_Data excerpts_
>>

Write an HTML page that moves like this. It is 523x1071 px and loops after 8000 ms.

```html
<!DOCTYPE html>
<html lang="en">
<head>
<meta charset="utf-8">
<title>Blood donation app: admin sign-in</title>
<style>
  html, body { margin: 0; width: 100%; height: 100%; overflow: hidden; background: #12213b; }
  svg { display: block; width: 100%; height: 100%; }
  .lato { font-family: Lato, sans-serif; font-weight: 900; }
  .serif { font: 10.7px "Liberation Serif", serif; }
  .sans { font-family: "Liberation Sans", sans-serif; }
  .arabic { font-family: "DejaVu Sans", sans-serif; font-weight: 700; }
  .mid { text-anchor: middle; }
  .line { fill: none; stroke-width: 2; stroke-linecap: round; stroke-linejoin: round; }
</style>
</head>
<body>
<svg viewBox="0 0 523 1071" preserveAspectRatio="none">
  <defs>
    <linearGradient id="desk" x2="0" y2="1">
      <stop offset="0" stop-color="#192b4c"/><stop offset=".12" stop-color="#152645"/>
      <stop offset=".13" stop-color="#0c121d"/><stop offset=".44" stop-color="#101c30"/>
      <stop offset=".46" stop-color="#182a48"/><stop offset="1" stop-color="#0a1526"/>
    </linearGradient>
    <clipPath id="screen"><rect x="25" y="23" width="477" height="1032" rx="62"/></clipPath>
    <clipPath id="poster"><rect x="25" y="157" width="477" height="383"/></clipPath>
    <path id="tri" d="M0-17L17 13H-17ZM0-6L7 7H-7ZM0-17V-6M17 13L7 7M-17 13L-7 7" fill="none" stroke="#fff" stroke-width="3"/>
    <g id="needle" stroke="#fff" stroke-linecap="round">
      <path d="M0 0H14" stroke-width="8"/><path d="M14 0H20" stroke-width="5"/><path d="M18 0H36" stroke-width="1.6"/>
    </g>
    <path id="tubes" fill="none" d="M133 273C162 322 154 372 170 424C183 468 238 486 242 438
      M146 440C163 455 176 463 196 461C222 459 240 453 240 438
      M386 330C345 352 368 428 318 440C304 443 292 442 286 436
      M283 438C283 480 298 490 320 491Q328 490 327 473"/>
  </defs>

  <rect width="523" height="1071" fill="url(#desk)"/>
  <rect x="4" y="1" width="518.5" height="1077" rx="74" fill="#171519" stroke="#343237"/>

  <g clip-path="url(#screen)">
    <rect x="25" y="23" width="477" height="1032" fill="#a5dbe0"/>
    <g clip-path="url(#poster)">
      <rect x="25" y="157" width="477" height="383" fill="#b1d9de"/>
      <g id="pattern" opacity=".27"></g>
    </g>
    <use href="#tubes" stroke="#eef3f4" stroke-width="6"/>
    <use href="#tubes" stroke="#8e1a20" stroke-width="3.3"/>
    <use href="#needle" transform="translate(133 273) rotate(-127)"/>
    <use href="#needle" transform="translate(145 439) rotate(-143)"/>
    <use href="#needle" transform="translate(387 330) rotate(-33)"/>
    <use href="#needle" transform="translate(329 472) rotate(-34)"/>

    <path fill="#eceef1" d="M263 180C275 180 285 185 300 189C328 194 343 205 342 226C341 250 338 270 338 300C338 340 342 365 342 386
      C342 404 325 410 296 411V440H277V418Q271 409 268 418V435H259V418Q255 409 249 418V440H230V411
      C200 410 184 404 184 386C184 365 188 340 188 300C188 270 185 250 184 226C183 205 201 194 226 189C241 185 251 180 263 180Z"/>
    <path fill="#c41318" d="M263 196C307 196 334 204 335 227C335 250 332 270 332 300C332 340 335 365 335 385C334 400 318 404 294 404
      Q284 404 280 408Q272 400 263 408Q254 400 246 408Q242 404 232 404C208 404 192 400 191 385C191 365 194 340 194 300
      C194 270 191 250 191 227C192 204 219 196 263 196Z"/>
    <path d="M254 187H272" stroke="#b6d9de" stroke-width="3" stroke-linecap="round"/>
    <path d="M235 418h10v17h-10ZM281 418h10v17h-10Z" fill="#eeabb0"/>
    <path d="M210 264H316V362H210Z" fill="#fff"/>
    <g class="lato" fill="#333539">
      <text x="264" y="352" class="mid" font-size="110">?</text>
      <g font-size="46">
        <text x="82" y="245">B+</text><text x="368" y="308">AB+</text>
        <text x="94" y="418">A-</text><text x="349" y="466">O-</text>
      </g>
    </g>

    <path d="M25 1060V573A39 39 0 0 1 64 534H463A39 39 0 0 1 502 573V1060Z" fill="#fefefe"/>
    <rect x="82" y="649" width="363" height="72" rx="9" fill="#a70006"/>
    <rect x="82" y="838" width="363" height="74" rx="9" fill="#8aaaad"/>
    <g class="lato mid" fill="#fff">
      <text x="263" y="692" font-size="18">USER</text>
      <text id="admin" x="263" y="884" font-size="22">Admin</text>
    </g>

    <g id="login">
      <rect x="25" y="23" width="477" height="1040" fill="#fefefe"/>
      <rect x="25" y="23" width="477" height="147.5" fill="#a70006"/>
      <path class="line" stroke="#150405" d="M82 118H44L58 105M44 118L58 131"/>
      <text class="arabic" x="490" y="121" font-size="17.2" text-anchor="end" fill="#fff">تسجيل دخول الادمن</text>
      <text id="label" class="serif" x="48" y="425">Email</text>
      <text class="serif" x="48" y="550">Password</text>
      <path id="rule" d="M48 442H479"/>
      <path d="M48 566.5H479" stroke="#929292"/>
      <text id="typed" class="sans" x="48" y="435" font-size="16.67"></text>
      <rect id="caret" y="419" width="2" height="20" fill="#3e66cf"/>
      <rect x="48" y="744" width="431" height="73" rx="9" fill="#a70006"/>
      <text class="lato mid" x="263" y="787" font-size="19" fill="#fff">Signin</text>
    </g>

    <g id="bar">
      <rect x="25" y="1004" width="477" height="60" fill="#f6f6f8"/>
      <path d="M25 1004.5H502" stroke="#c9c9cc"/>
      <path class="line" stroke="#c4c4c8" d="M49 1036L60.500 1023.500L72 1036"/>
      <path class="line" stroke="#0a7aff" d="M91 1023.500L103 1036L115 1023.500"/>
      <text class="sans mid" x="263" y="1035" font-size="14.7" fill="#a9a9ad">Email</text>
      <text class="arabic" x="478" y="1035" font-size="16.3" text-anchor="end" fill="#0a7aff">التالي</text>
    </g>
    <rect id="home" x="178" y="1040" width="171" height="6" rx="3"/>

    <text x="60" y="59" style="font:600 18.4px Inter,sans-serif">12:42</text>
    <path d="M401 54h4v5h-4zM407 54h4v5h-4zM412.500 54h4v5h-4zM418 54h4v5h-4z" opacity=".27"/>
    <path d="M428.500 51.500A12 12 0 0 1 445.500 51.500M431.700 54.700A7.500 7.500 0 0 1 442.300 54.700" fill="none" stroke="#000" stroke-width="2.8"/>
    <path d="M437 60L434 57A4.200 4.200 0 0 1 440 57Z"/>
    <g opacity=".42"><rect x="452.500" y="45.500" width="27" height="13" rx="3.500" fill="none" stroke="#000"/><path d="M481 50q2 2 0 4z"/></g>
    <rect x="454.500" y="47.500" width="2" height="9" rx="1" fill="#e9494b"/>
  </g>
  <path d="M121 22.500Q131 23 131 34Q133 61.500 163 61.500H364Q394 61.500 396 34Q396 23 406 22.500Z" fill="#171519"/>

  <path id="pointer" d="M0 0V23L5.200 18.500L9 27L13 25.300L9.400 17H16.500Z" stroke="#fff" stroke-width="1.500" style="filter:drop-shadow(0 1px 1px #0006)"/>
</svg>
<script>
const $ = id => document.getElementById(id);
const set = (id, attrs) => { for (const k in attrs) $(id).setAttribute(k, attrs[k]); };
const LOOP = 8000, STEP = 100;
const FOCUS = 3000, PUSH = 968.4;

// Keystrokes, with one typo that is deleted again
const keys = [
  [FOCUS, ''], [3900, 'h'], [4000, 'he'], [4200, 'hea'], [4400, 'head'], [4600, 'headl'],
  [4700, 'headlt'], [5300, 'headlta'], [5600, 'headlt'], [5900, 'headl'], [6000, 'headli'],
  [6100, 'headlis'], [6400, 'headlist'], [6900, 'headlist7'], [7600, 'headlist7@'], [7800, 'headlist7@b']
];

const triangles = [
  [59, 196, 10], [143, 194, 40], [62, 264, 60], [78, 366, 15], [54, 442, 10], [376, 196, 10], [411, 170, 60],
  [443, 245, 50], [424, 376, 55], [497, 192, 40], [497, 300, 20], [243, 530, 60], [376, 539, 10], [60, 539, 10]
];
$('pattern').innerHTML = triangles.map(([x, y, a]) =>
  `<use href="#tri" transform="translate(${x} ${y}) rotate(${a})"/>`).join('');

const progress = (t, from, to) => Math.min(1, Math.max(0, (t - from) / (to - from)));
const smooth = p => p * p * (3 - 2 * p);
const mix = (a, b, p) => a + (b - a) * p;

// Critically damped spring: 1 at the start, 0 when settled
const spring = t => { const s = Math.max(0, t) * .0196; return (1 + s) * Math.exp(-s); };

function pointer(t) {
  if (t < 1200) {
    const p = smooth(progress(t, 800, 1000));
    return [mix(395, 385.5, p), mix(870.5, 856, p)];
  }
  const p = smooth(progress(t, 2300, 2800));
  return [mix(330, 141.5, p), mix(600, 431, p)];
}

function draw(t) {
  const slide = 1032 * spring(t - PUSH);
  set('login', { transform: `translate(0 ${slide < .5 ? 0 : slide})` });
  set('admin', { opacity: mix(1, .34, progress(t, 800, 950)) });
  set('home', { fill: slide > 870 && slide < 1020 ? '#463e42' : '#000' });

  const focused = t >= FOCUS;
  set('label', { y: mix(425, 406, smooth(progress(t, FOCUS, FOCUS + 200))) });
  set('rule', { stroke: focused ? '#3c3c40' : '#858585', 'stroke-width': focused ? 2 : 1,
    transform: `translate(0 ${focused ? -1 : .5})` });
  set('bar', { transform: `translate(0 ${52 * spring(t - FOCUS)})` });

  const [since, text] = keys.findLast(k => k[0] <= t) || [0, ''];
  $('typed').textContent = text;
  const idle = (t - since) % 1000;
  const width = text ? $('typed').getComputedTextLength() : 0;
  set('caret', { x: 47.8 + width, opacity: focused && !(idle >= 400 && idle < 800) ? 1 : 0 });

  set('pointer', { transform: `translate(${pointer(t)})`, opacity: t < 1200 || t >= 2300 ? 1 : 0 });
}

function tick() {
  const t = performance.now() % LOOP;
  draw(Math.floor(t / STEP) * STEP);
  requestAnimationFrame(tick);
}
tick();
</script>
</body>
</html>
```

<<

_Task prompt_
In how many lines of the records does the word "slide" appear? Reply with the number only.

_Response for this exercise_
3